One question that’s important to anyone considering funding on this site, or at all is how much the wall will cost, all said and done.  Estimates in public sources run anywhere from a low side of $6B-$8B to complete all segments, with a high side northward of $20B.  Without recent construction cost invoices, it’s hard to tell exactly how much the final tally will be.  This is of course relevant to us here at FundtheWall.com, since it dictates how much we may need to raise before we’re done.

There are many factors that come into play when determining how much it will cost to construct a given mile of barrier.  The terrain, certainly, but also proximity to civilization.  It’s expensive to ship materials, especially concrete and reinforcing rods, to remote locations.  Many existing sections were built on public land, and in the easier terrain nearer to civilized areas.  Thus, future sections are likely to be in the more expensive areas.

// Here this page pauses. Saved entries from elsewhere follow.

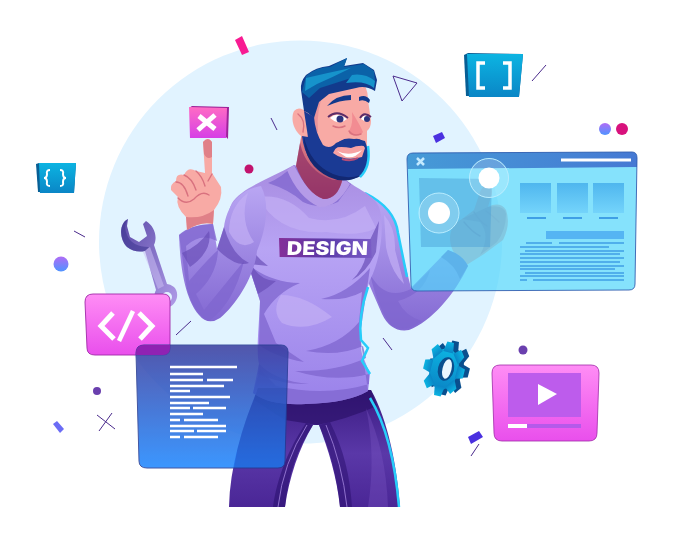
<!DOCTYPE html>
<html lang="en">
<head>
<meta charset="utf-8">
<title>Designer at work</title>
<style>
:root{--sky:#e1f3ff;--ink:#4a2a8c;--skin:#f8aaa5;--skin-shade:#d9727f;--hair:#0b62a8;--hair-dark:#123a8c;--beard:#1a3a94;--lilac:#a892ee;--lilac-light:#c3b0f6;--lilac-shade:#7f66cf;--lilac-deep:#6a4fb8;--rim:#27cdfa;--pink:#f056e8;--magenta:#d8127d;--violet:#6a3fae;--indigo:#4a30e0;--line:#3f9fe6}
html,body{margin:0;background:#fff;overflow:hidden}
svg{display:block;width:674px;height:543px}
.skin{fill:var(--skin)}.skin-shade{fill:var(--skin-shade)}
.fold{fill:var(--lilac-shade);opacity:.75}.deep{fill:var(--lilac-deep);opacity:.7}.light{fill:var(--lilac-light);opacity:.7}
.hair{fill:var(--hair)}.hair-dark{fill:var(--hair-dark)}.beard{fill:var(--beard)}
.rim{fill:none;stroke:var(--rim);stroke-width:2.5}
.thin{fill:none;stroke:var(--ink);stroke-width:1}
.crease{fill:none;stroke:var(--skin-shade);stroke-width:1.4;stroke-linecap:round}
.white{fill:#fff}
.design{font:900 19px Inter,"Noto Sans",sans-serif;fill:#fff}
</style>
</head>
<body>
<svg viewBox="0 0 674 543" role="img" aria-label="Bearded designer working with floating interface panels">
<defs>
<linearGradient id="sweater" x1="0" y1="0" x2="0" y2="1"><stop offset="0" stop-color="#a78be0"/><stop offset=".35" stop-color="#b8a4f4"/><stop offset="1" stop-color="#9a82ea"/></linearGradient>
<linearGradient id="sleeve" x1="0" y1="0" x2="0" y2="1"><stop offset="0" stop-color="#b9a6f3"/><stop offset="1" stop-color="#8268d2"/></linearGradient>
<linearGradient id="trousers" x1="0" y1="0" x2="0" y2="1"><stop offset="0" stop-color="#3a1a80"/><stop offset=".55" stop-color="#5a38a8"/><stop offset="1" stop-color="#4a2696"/></linearGradient>
<linearGradient id="pinkcard" x1="0" y1="0" x2="0" y2="1"><stop offset="0" stop-color="#ff8df5"/><stop offset="1" stop-color="#e94fec"/></linearGradient>
<linearGradient id="close" x1="0" y1="0" x2="0" y2="1"><stop offset="0" stop-color="#ff6cc4"/><stop offset="1" stop-color="#d63fe6"/></linearGradient>
<linearGradient id="codepanel" x1="0" y1="0" x2="0" y2="1"><stop offset="0" stop-color="#3b3d9f"/><stop offset="1" stop-color="#1c86ff"/></linearGradient>
<linearGradient id="teal" x1="0" y1="0" x2="0" y2="1"><stop offset="0" stop-color="#0cb4e2"/><stop offset="1" stop-color="#0a86c6"/></linearGradient>
<linearGradient id="bar" x1="0" y1="0" x2="1" y2="0"><stop offset="0" stop-color="#3c8fd0"/><stop offset="1" stop-color="#3a66cc"/></linearGradient>
<linearGradient id="thumb" x1="0" y1="0" x2="0" y2="1"><stop offset="0" stop-color="#4fb6ee"/><stop offset="1" stop-color="#74d4fb"/></linearGradient>
<linearGradient id="badge" x1="0" y1="0" x2="1" y2="0"><stop offset="0" stop-color="#842f99"/><stop offset=".5" stop-color="#5a3aa8"/><stop offset="1" stop-color="#7a5cc6"/></linearGradient>
<linearGradient id="steel" x1="0" y1="0" x2="1" y2="1"><stop offset="0" stop-color="#5b4aa8"/><stop offset="1" stop-color="#b09ce8"/></linearGradient>
<linearGradient id="orb" x1="0" y1="0" x2="0" y2="1"><stop offset="0" stop-color="#b06cf6"/><stop offset="1" stop-color="#4f94ff"/></linearGradient>
<linearGradient id="neck" x1="0" y1="0" x2="0" y2="1"><stop offset="0" stop-color="#e58487"/><stop offset="1" stop-color="#a8446c"/></linearGradient>
<g id="tooth"><path d="M-4-24h8l2 9h-12z"/></g>
<g id="gearshape"><ellipse rx="17" ry="18"/><use href="#tooth"/><use href="#tooth" transform="rotate(45)"/><use href="#tooth" transform="rotate(90)"/><use href="#tooth" transform="rotate(135)"/><use href="#tooth" transform="rotate(180)"/><use href="#tooth" transform="rotate(225)"/><use href="#tooth" transform="rotate(270)"/><use href="#tooth" transform="rotate(315)"/></g>
</defs>

<circle id="backdrop" cx="300.500" cy="242" r="201.500" fill="var(--sky)"/>

<g id="wrench">
<path fill="url(#steel)" d="M128 219C119 223 119 239 127 247Q135 253 145 251L156 290C150 302 160 310 169 307C177 304 180 293 174 287Q170 284 167 284L154 245C158 236 154 226 146 221L143 224L147 236L139 242L130 237L127 226Z"/>
<path d="M143 252L158 289L164 286L150 247Z" fill="#cabdf3" opacity=".55"/>
<path d="M128 219C119 223 119 239 127 247Q135 253 145 251L149 247Q132 247 127 235Q123 226 128 219Z" fill="#3d3590" opacity=".55"/>
<circle cx="167" cy="297" r="5" fill="#e1f3ff"/>
</g>

<g id="trousers-group">
<path fill="url(#trousers)" d="M258 388L371 390C388 420 397 466 400 507H340C337 477 328 449 319 425L313 425C299 448 289 478 285 507H229C230 465 243 425 258 388Z"/>
<path d="M258 388L371 390L377 406Q345 420 317 425L285 420L254 400Z" fill="#2a1068" opacity=".65"/>
<path d="M285 507C288 475 298 448 313 425L306 423C290 446 277 477 273 507Z" fill="#2c1270" opacity=".6"/>
<path d="M340 507C337 477 330 450 319 425L330 422C344 450 350 476 352 507Z" fill="#2c1270" opacity=".55"/>
<path d="M366 408Q386 450 388 507H368Q376 455 366 408Z" fill="#7c56c4" opacity=".35"/>
<path d="M278 507Q283 463 307 425M347 507Q342 463 326 425" fill="none" stroke="#a587e0" stroke-width=".8"/>
<path class="rim" d="M370 398Q393 436 399 507"/>
</g>

<g id="far-hand">
<path class="skin" d="M453 251C447 238 450 225 462 219L474 210L480 192Q484 183 490 187Q494 190 490 200L488 207Q500 201 506 210Q511 224 503 240L484 254L465 266Z"/>
<path class="skin-shade" opacity=".7" d="M462 219L488 207Q504 204 506 214Q506 230 497 242L480 255Q491 235 480 222Z"/>
<path class="crease" d="M474 212Q480 222 487 226M486 211Q493 216 499 222M464 222Q472 232 480 236"/>
</g>

<g id="right-arm">
<path fill="url(#sleeve)" d="M372 198C390 205 398 222 399 240L411 288L448 250Q463 255 468 266C455 294 431 322 409 330Q391 333 382 314L362 268Z"/>
<path class="fold" d="M370 274Q385 302 411 289L430 270Q424 294 398 301Q405 316 422 321Q405 334 391 325Q378 309 370 274Z"/>
<path class="deep" d="M448 250Q463 255 468 266L460 279Q455 265 441 257Z"/>
<path class="light" d="M384 215Q396 228 395 250L404 284Q391 272 386 247Z"/>
<path class="rim" d="M365 193Q395 208 398 233L407 277"/>
</g>

<g id="sweater-group">
<path fill="url(#sweater)" d="M294 165C271 178 241 188 232 203C222 220 232 253 248 264L260 301C259 326 256 351 259 364L253 393Q270 406 306 404Q348 403 368 391L370 374L362 354C359 337 361 307 370 280C381 259 385 224 379 207C373 193 352 187 344 178Z"/>
<path class="fold" d="M294 165Q281 178 268 183Q290 190 303 202Q320 210 338 202L351 184L343 178Q326 204 294 165Z"/>
<path fill="#b59be8" d="M294 165L287 170Q298 197 319 207Q337 208 350 184L343 178Q335 199 324 199Q308 194 294 165Z"/>
<path class="light" d="M258 197Q287 193 309 218Q339 226 365 206L376 228Q360 237 326 232Q278 235 258 197Z"/>
<path class="fold" d="M248 264Q269 282 300 283Q276 293 264 314L276 343L304 362Q275 357 259 345L260 301Z"/>
<path class="fold" d="M370 268Q347 294 321 299Q346 301 362 292L359 322Q340 345 306 351Q338 357 363 346L366 358Q336 372 295 371Q334 383 369 374L369 384Q326 397 276 386L260 369L253 393Q270 406 306 404Q348 403 368 391L360 335Z"/>
<path class="deep" d="M245 238Q253 255 268 266Q259 265 248 264L258 294Q267 289 276 281Q258 281 249 260ZM368 244Q366 267 352 280Q367 272 376 252L379 221Z"/>
<path class="light" d="M281 295Q305 295 332 317Q306 333 282 323Q271 311 281 295Z"/>
<path class="fold" d="M259 364Q276 381 309 384Q283 385 258 374Z"/>
<path class="rim" d="M368 287Q358 316 361 340L368 348L362 361L370 374"/>
</g>

<g id="design-badge" transform="translate(279 238) skewX(2)">
<path d="M0 0L92 1V20L0 19Z" fill="url(#badge)"/>
<text class="design" transform="translate(7 17) skewX(-5)" textLength="81" lengthAdjust="spacingAndGlyphs">DESIGN</text>
</g>

<g id="left-arm">
<path fill="url(#sleeve)" d="M261 186C238 190 227 207 224 227L217 249L213 224Q194 223 179 235C180 266 185 299 199 315Q208 326 220 318C238 303 255 274 257 251C265 232 271 205 261 186Z"/>
<path class="fold" d="M179 235Q189 225 213 224L217 241Q201 232 186 246L189 281Q207 260 218 250Q217 276 196 294L204 310L244 261Q234 303 209 321Q194 314 187 289Z"/>
<path class="deep" d="M217 249L224 227Q232 255 249 263Q236 268 217 249ZM182 253Q199 246 209 231Q213 251 190 267Z"/>
<path class="light" d="M248 193Q229 207 229 232Q240 252 254 242Q239 221 248 193Z"/>
</g>

<g id="pointing-hand">
<path class="skin" d="M203 142Q208 136 212 142L212 173L221 187Q223 199 214 210L213 224Q201 221 187 230L186 217Q175 206 178 197L171 190Q170 184 176 181Q176 173 184 175Q188 166 196 171L205 173Z"/>
<path class="skin-shade" opacity=".75" d="M203 142Q208 136 212 142L212 157Q207 160 204 154ZM186 217Q202 219 214 210L213 224Q201 221 187 230Z"/>
<path class="crease" d="M176 182Q184 182 188 196M184 175Q192 178 196 190M196 171Q202 176 205 186M178 198Q186 206 194 199Q202 190 209 195M212 174L208 181"/>
</g>

<g id="head">
<path fill="url(#neck)" d="M302 132L296 166Q307 193 323 199Q338 199 343 178L342 160Z"/>
<path d="M300 143Q306 171 333 180L342 180Q338 199 324 199Q306 193 296 166Z" fill="#8b2d66" opacity=".65"/>
<path class="skin" d="M308 113Q299 105 294 111C289 121 297 138 307 138Z"/>
<path class="crease" d="M298 114Q306 120 303 132"/>
<path class="skin" d="M309 90L359 79Q368 85 368 100L371 121Q371 128 367 131V153L340 169L307 143Z"/>
<path d="M311 92L325 89Q316 109 318 132L307 138Z" fill="#e08391" opacity=".6"/>
<path class="hair-dark" d="M301 90Q300 82 306 75Q316 67 329 66L347 58L344 66L363 63L374 70L377 80L375 91Q365 85 356 88L329 94L319 102L314 118L308 113L304 111Z"/>
<path class="hair" d="M306 76Q317 67 330 67L347 58L344 67L364 64L374 71L375 81Q360 75 348 79L320 88L309 98L302 92Z"/>
<path d="M306 78Q327 73 351 68Q333 77 317 84L305 91ZM352 75Q365 73 375 81L374 88Q365 80 346 83Z" fill="#1693cb"/>
<path class="beard" d="M304 111L314 117Q315 132 323 145Q330 150 336 143Q350 136 365 141L368 150Q370 168 361 176Q345 184 329 176Q305 164 302 136L308 137Z"/>
<path d="M304 137Q310 164 333 174Q347 180 361 175Q346 185 329 177Q304 165 304 137Z" fill="#122872"/>
<path fill="#f7a2a3" d="M333 153Q336 144 350 144Q363 143 365 148L362 157Q345 162 333 153Z"/>
<path class="beard" d="M333 148Q341 136 354 139Q362 137 366 146Q357 145 351 148Q341 146 333 148Z"/>
<path d="M337 151Q349 157 362 150Q355 159 346 157Z" fill="#fff"/>
<path d="M342 159Q351 162 358 158" fill="none" stroke="#b64c78" stroke-width="2"/>
<path class="hair-dark" d="M327 106Q336 95 351 95L351 100Q340 100 327 106ZM359 97Q366 94 370 100L369 103Q364 99 359 101Z"/>
<path class="white" d="M330 118Q337 111 347 119Q339 126 330 118ZM361 119Q365 112 370 118Q368 124 361 119Z"/>
<circle cx="340" cy="119" r="3.500" fill="#2b347e"/><circle cx="367" cy="119" r="3" fill="#2b347e"/>
<path d="M328 117Q337 109 348 118M360 118Q364 111 371 117" fill="none" stroke="#5c2c68" stroke-width="1.800"/>
<path d="M352 112Q360 125 363 132Q360 137 352 135Q347 134 350 129Q353 124 352 112Z" fill="#f28c92"/>
<path class="crease" d="M349 131Q353 137 361 134M333 126Q339 129 345 126"/>
<path class="rim" d="M368 146Q371 167 360 177"/>
</g>

<g id="close-button">
<path d="M189 108L192 106L229 107L228 139L224 135Z" fill="#9d2298"/>
<path d="M189 107L227 108L226 138L190 138Z" fill="url(#close)"/>
<path d="M199 116L215 129M215 115L198 130" stroke="#fff" stroke-width="5"/>
</g>

<g id="browser-panel">
<path d="M413 153L632 152Q637 152 637 158L635 284Q635 290 629 290L417 291Q411 291 411 285L407 159Q407 153 413 153Z" fill="#52d6fb" opacity=".7"/>
<path d="M413 153L632 152Q637 152 637 158V167L408 169L407 159Q407 153 413 153Z" fill="url(#bar)" opacity=".85"/>
<path d="M413 153L632 152Q637 152 637 158L635 284Q635 290 629 290L417 291Q411 291 411 285L407 159Q407 153 413 153Z" fill="none" stroke="#345fb0" stroke-width=".9"/>
<path d="M417 158L424 165M424 158L417 165" stroke="#c3eaff" stroke-width="2.500"/>
<path d="M561 160H631" stroke="#fff" stroke-width="3"/>
<path d="M419 178L492 179L490 247H421Z" fill="#4a9fd6" opacity=".48"/>
<path d="M520 183H551V213H520ZM557 183H588V213H557ZM593 183H624V213H593Z" fill="url(#thumb)"/>
<path d="M527 218H546M563 218H582M599 218H618" stroke="var(--line)" stroke-width="2"/>
<path d="M546 231H624V239H546Z" fill="#55b5f3"/>
<path d="M526 243H552M559 243H624M520 247H609M525 251H624M520 254H620M520 258H624M520 262H620M520 266H624M520 269H615M525 273H624M520 276H624M520 280H527M533 280H624" stroke="var(--line)" stroke-width="1.600"/>
<g fill="#fff"><circle cx="439" cy="213" r="20" opacity=".18"/><circle cx="489" cy="178" r="20" opacity=".18"/><circle cx="439" cy="213" r="11"/><circle cx="489" cy="178" r="10.500"/></g>
<g fill="none" stroke="#b9edff" stroke-width="1"><circle cx="439" cy="213" r="20"/><circle cx="489" cy="178" r="19.500"/></g>
</g>

<g id="tag-card">
<path d="M93 294H163Q170 294 170 301V348Q170 355 163 355H95Q87 355 87 348L85 302Q85 294 93 294Z" fill="url(#pinkcard)" stroke="#a02aa8" stroke-width=".9"/>
<path d="M113 313L101 326L114 339M139 313L152 326L140 339" fill="none" stroke="#fff" stroke-width="5"/>
<path d="M133 311L119 341" stroke="#fff" stroke-width="4.500"/>
</g>

<g id="code-panel">
<path d="M144 345H281Q288 345 288 352L285 461Q285 468 278 468H147Q139 468 139 461L136 353Q136 345 144 345Z" fill="url(#codepanel)" opacity=".86" stroke="#253a92"/>
<path d="M144 345H170V348Q170 355 163 355H136V353Q136 345 144 345Z" fill="#9a1db4" opacity=".85"/>
<path d="M254 400L258 388H287L285 461Q285 468 278 468H234Q240 430 254 400Z" fill="#2441a4" opacity=".25"/>
<path d="M170 367H237M170 374H203M207 380H233M170 380H203M170 386H224M170 391H190M170 397H230M170 403H209M170 408H190M193 408H226M170 414H203M170 420H180M184 420H218M170 426H226M170 431H194M197 431H226M170 437H180M184 437H218" stroke="#fff" stroke-width="2.600"/>
</g>

<g id="video-card">
<path d="M500 365H591Q599 365 599 373L597 433Q597 441 589 441H502Q494 441 494 433L492 373Q492 365 500 365Z" fill="url(#pinkcard)" stroke="#a02aa8" stroke-width=".8"/>
<path d="M508 373H581V417H508Z" fill="#bd5cec"/>
<path class="white" d="M538 384L557 394L538 405Z"/>
<path d="M508 426H581" stroke="#b55aea" stroke-width="4"/>
<path d="M508 426H527" stroke="#fff" stroke-width="4"/>
</g>

<g id="bracket-tiles">
<path d="M464 55L468 53L523 54L519 97L466 96Z" fill="#075f95"/>
<path d="M467 54L523 54L519 97L469 97Z" fill="url(#teal)"/>
<path d="M485 63H478V88H485M503 63H510V88H503" fill="none" stroke="#fff" stroke-width="3.500"/>
<path d="M36 164L39 163L76 163L74 193L38 192Z" fill="#075f95"/>
<path d="M39 163L76 163L74 193L40 193Z" fill="url(#teal)"/>
<path d="M50 170Q46 170 47 174Q47 178 44 178Q47 178 47 182Q46 186 50 186M60 170Q64 170 63 174Q63 178 66 178Q63 178 63 182Q64 186 60 186" fill="none" stroke="#fff" stroke-width="2"/>
</g>

<g id="gear">
<use href="#gearshape" fill="#0a4f8e" transform="translate(449 368) rotate(14) scale(.85 1.150)"/>
<use href="#gearshape" fill="url(#teal)" transform="translate(444 369) rotate(14) scale(.85 1.150)"/>
<ellipse cx="446" cy="369" rx="8" ry="12" transform="rotate(14 446 369)" fill="#0a4f8e"/>
<ellipse cx="447" cy="369" rx="4.500" ry="10" transform="rotate(14 447 369)" fill="#eaf7ff"/>
</g>

<g id="confetti">
<path d="M235 40L242 36L249 52L242 55Z" fill="#f81b92"/>
<path d="M433 136L442 132L445 138L436 143Z" fill="var(--indigo)"/>
<path d="M468 437L479 431L483 437L471 444Z" fill="var(--indigo)"/>
<path d="M53 424L57 421L64 429L60 433Z" fill="#6b6cf5"/>
<circle cx="249" cy="169" r="4.500" fill="#c2126d"/>
<circle cx="605" cy="129" r="6" fill="url(#orb)"/>
<circle cx="622" cy="129" r="6" fill="var(--magenta)"/>
<circle cx="61" cy="264" r="7.500" fill="url(#orb)"/>
<circle cx="523" cy="350" r="4.500" fill="var(--violet)"/>
<circle cx="97" cy="391" r="4" fill="var(--violet)"/>
<path class="thin" d="M393 76L417 83L402 101ZM532 81L546 65M271 118L277 130M74 231L85 237M176 335L191 321M383 338L392 350M471 456L479 444M97 415L115 429M112 413L99 431"/>
</g>
</svg>
</body>
</html>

According to this CBO article, an average of $3.9 million per mile is justified, with many areas being far less expensive on a per-mile basis:.

Although the information is dated (since no more recent information is available, except for politically-charged estimates), we believe this is a good working scenario to start with.  We here at the American Border Foundation will be tracking costs once construction begins and will update estimates accordingly.

In fact, the recently-released appropriations bill includes language that requires the DHS to appraise the cost of achieving operational control of each mile of the border:

The Committee continues to believe that a more detailed plan is necessary to accurately estimate future costs, specifically regarding the design and construction of a physical barrier along parts of the southern border. As CBP studies the borders to determine the best means to achieve border security, the Committee directs CBP to provide, within 120 days of the date of enactment of this act, a detailed plan describing how to secure each border sector, including the estimated costs and types of physical barrier or technology necessary for each mile of the border.
The report should detail acquisition and legal costs associated with acquiring property through eminent domain and other means, as well as costs and impacts to communities and businesses, including tribes or ranchers who receive condemnation notices because the government invokes eminent domain. The report should also clearly articulate the methodologies and performance metrics used to develop the report. The Committee further directs that construction not begin on a section of physical barrier along the border
until its design is at least 90 percent complete. Further, as CBP executes the project, the Committee directs CBP to brief the Committee monthly on estimated costs versus actual costs.
So, regardless of how much money they get for construction, the DHS is required to provide the above detailed information in a constricted timeframe.  We will help them accomplish it.